Weapon muzzle energy is restricted to 1.85 Joules (J). Most airsoft players understand weapon energy limitations in terms of a velocity with a specific weight bb. This is really a layman’s way of creating an energy restriction in Joules. During morning prep, every player must chronograph their gun. They are given a few field-supplied 0.25g bbs to chrono with, so no one can cheat chrono. They must then shoot through the chrono three times, averaging below 400fps. For new players who do not know to use heavier bbs, this translates to 445fps w/.20s. Once chronoed, players may then use any weight bb for play, as it does not affect muzzle energy. (Note: It is a common misconception that velocity limits are imposed to limit velocity. They are there to limit energy. The actual velocity is irrelevant. It is the energy that a bb impacts with that matters).

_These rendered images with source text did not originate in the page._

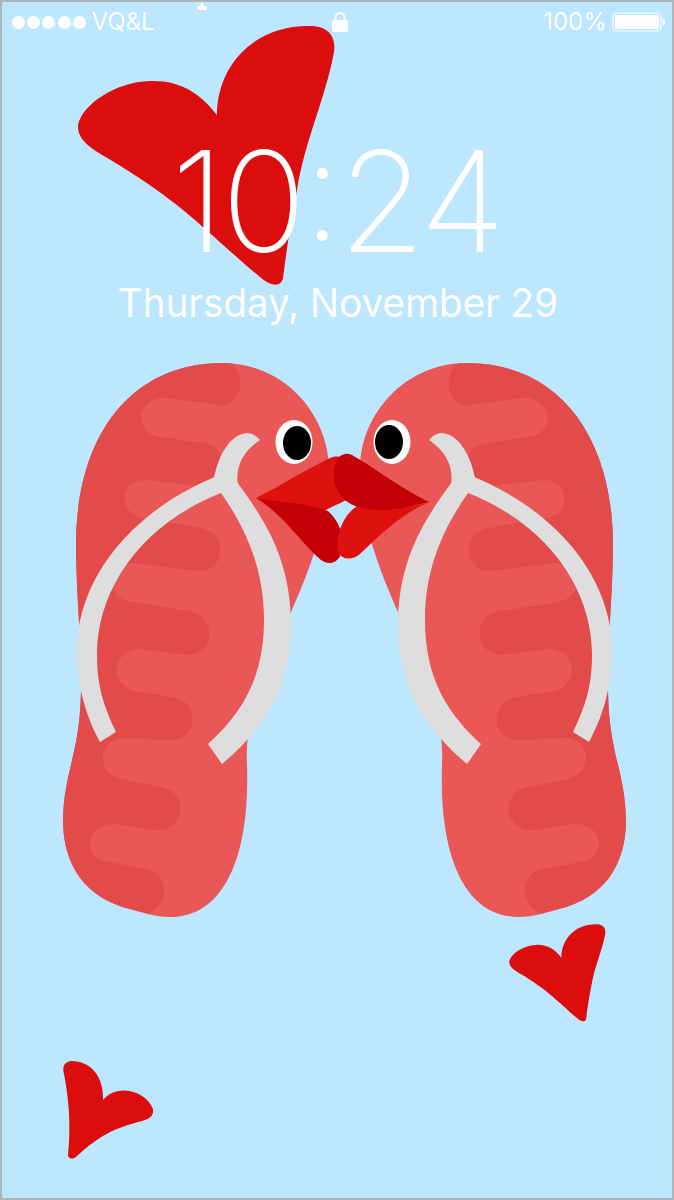
<!DOCTYPE html>
<html lang="en">
<head>
<meta charset="utf-8">
<title>Lock screen with kissing flip-flops</title>
<style>
:root {
  --sky: #bde7ff;
  --frame: #b1b4b6;
  --heart: #db0d0d;
  --lip: #de110f;
  --lip-dark: #c40006;
  --sole: #e95757;
  --sole-dark: #e34a4a;
  --strap: #dedede;
  --text: #fff;
}
* { box-sizing: border-box; margin: 0; }
html, body { width: 674px; height: 1200px; overflow: hidden; }
body { font-family: Inter, Roboto, sans-serif; color: var(--text); }
.lock-screen { position: relative; width: 674px; height: 1200px; overflow: hidden; background: var(--sky); }
.frame { position: absolute; inset: 0; border: 2px solid var(--frame); }
.artwork { position: absolute; inset: 0; display: block; }
.status-bar { position: absolute; top: 7px; left: 12px; right: 9px; height: 30px; display: flex; align-items: center; justify-content: space-between; font-size: 24px; line-height: 30px; }
.signal, .power { display: flex; align-items: center; }
.dots { display: flex; gap: 2.2px; margin-right: 6px; }
.dots i { width: 13px; height: 13px; border-radius: 50%; background: var(--text); }
.lock { position: absolute; left: 320px; top: 4px; }
.power svg { margin-left: 5px; }
.clock { position: absolute; top: 111px; left: 0; width: 674px; text-align: center; font-size: 140px; line-height: 180px; font-weight: 200; letter-spacing: -3px; white-space: nowrap; font-feature-settings: "calt" 0; }
.clock span { position: relative; top: -12px; }
.date { position: absolute; top: 278px; left: 0; width: 676px; text-align: center; font-size: 39px; line-height: 50px; font-weight: 400; letter-spacing: -.2px; white-space: nowrap; }
</style>
</head>
<body>
<main class="lock-screen">
  <svg class="artwork" width="674" height="1200" viewBox="0 0 674 1200" role="img" aria-label="Two red flip-flops with eyes and lips kissing, with hearts around them">
    <defs>
      <path id="heart" d="M217 115C217 65 255 24 312 26C330 27 336 38 334 52C325 100 305 140 297 190C290 225 286 255 283 278C281 288 270 286 260 277C215 240 190 210 130 172C100 152 77 145 78 125C82 105 115 82 150 81C180 80 200 93 217 115Z"/>
      <path id="sole" d="M222 363C285 363 329 415 329 470C329 525 305 580 291 612C272 660 244 705 247 765C250 855 225 917 170 917C155 917 142 912 130 909C85 898 63 865 63 820C64 770 80 755 81 690C82 640 76 600 76 540C78 430 135 363 222 363Z"/>
      <clipPath id="sole-edge"><use href="#sole"/></clipPath>
      <g id="flip-flop">
        <use href="#sole" fill="var(--sole)"/>
        <path clip-path="url(#sole-edge)" fill="var(--sole-dark)" d="M222 360C247 363 247 405 220 405L165 398C134 398 134 436 162 437L203 443C229 446 229 486 200 486L145 480C118 480 118 514 143 518L200 528C228 531 226 573 198 571L135 563C104 563 104 598 132 602L188 611C217 614 217 655 186 655L140 649C110 649 110 688 137 691L172 697C200 700 200 741 168 740L125 738C96 738 96 775 122 779L160 787C188 790 188 831 155 830L115 824C83 824 83 858 108 862L143 868C170 871 170 906 148 913L130 925H50V355Z"/>
        <g fill="var(--strap)">
          <path d="M222 474C130 510 77 580 77 650C77 690 88 720 100 742L116 732C103 705 97 685 97 655C97 590 140 525 221 493L238 485Z"/>
          <path d="M237 482C265 520 291 560 291 625C291 690 262 730 222 764L208 744C240 715 264 680 264 620C264 570 247 530 221 493Z"/>
          <path d="M214 478C219 452 232 434 247 433Q254 433 260 440C242 452 235 468 238 487L221 493Z"/>
        </g>
      </g>
    </defs>

    <g fill="var(--heart)">
      <use href="#heart"/>
      <use href="#heart" transform="translate(480 914.5) scale(.375)"/>
      <path d="M103 1100C104 1078 92 1061 71 1061C64 1062 62 1067 64 1074C69 1100 71 1125 68 1155C68 1159 73 1160 77 1156C100 1135 115 1128 142 1121C151 1119 154 1114 153 1109C147 1092 118 1082 103 1100Z"/>
    </g>

    <use href="#flip-flop"/>
    <use href="#flip-flop" transform="translate(689 0) scale(-1 1)"/>

    <g class="eyes">
      <ellipse cx="294" cy="442" rx="18.5" ry="22" fill="#fff"/>
      <ellipse cx="297" cy="443" rx="14" ry="17"/>
      <ellipse cx="392" cy="442" rx="18.5" ry="22" fill="#fff"/>
      <ellipse cx="389" cy="442" rx="14" ry="17"/>
    </g>

    <g class="lips">
      <path fill="var(--lip)" d="M256 498C280 486 305 470 330 458C345 452 358 465 357 485C355 500 340 502 326 510C300 508 280 502 256 498Z"/>
      <path fill="var(--lip-dark)" d="M256 498C280 502 312 504 328 511C340 522 347 540 340 556C336 564 328 565 321 560C300 542 285 516 256 498Z"/>
      <path fill="var(--lip)" d="M429 502C410 508 380 512 357 506C345 514 337 530 337 548C339 560 352 562 361 553C380 535 400 515 429 502Z"/>
      <path fill="var(--lip-dark)" d="M429 502C400 488 375 468 352 455C340 450 332 462 334 480C338 500 352 508 375 510C395 511 412 506 429 502Z"/>
    </g>

    <path fill="#fff" d="M197 10Q197 6 200 6L202 2L204 6Q207 6 207 10Z"/>
  </svg>

  <header class="status-bar">
    <div class="signal"><span class="dots"><i></i><i></i><i></i><i></i><i></i></span>VQ&amp;L</div>
    <svg class="lock" width="16" height="22" viewBox="0 0 16 22" role="img" aria-label="Locked">
      <rect y="9" width="16" height="12" rx="2" fill="#fff"/>
      <path d="M3.5 10V6.5a4.5 4.5 0 0 1 9 0V10" fill="none" stroke="#fff" stroke-width="2"/>
    </svg>
    <div class="power">100%
      <svg width="53" height="20" viewBox="0 0 53 20" role="img" aria-label="Battery full">
        <rect x="1" y="1" width="48" height="18" rx="4" fill="none" stroke="#fff" stroke-width="1.2"/>
        <rect x="3" y="3" width="44" height="14" rx="2" fill="#fff"/>
        <path d="M50.5 6.5Q53 7 53 10T50.5 13.5Z" fill="#fff"/>
      </svg>
    </div>
  </header>
  <h1 class="clock">10<span>:</span>24</h1>
  <p class="date">Thursday, November 29</p>
  <div class="frame"></div>
</main>
</body>
</html>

A yearly sniper certification is offered for the few players who wish to act as dedicated snipers. Sniper certified players must demonstrate that they have the ability to accurately judge distance, among other things. With a sniper certification, a player is allowed to use a Ghillie suit and may increase their muzzle energy to 3.5J (550fps with .25s). Concequently, they are issued a 25 yard minimum-engagement distance (MED). This ensures the bb has slowed to a safe speed by the time it hits the target. Sniper certifications are not handed out lightly and are only for the most serious players with the utmost understanding of safety.
An unenforced safety-kill rule exists at the field. This states that if a player has less than 10ft from their muzzle to an enemy player, they must offer a safety-kill, by yelling “safety kill.” The enemy player may then accept the safety kill to avoid being shot from so close, or may attempt to shoot the player. If the player sees the enemy player turning to shoot, they may fire one to two rounds to the enemy’s center mass. The reason the rule is unenforced is that there are sometime situations where it is not reasonable or practical to offer a safety kill. For example, if you enter a building and find three enemies, you can only safety kill one at a time. This would take too long and you would be shot. In this situation you would just shoot each enemy once, center mass.
Feel Good Farm is an excellent airsoft field for both newbie players and experienced airsoft veterans alike. It offers a large range of terrain to play on and offers game types that suit both players who want to complete objectives, and those who want lots of trigger time. The field is a safe place to get into the sport with a responsible and friendly atmosphere. It is not uncommon for players to leave their cars unlocked during a game, as they have no fear of theft. Injuries are extremely rare, save for the obvious bb welts. FGF is a great place to partake in the realistic gun-based combat that is airsoft without the pesky risk of getting hit with 2000 Joules of lead. Why go to war when you may get shot or play Call of Duty when you could have the perfect happy medium. Real combat without the blood, sweat, and tears. Well…less of it anyway.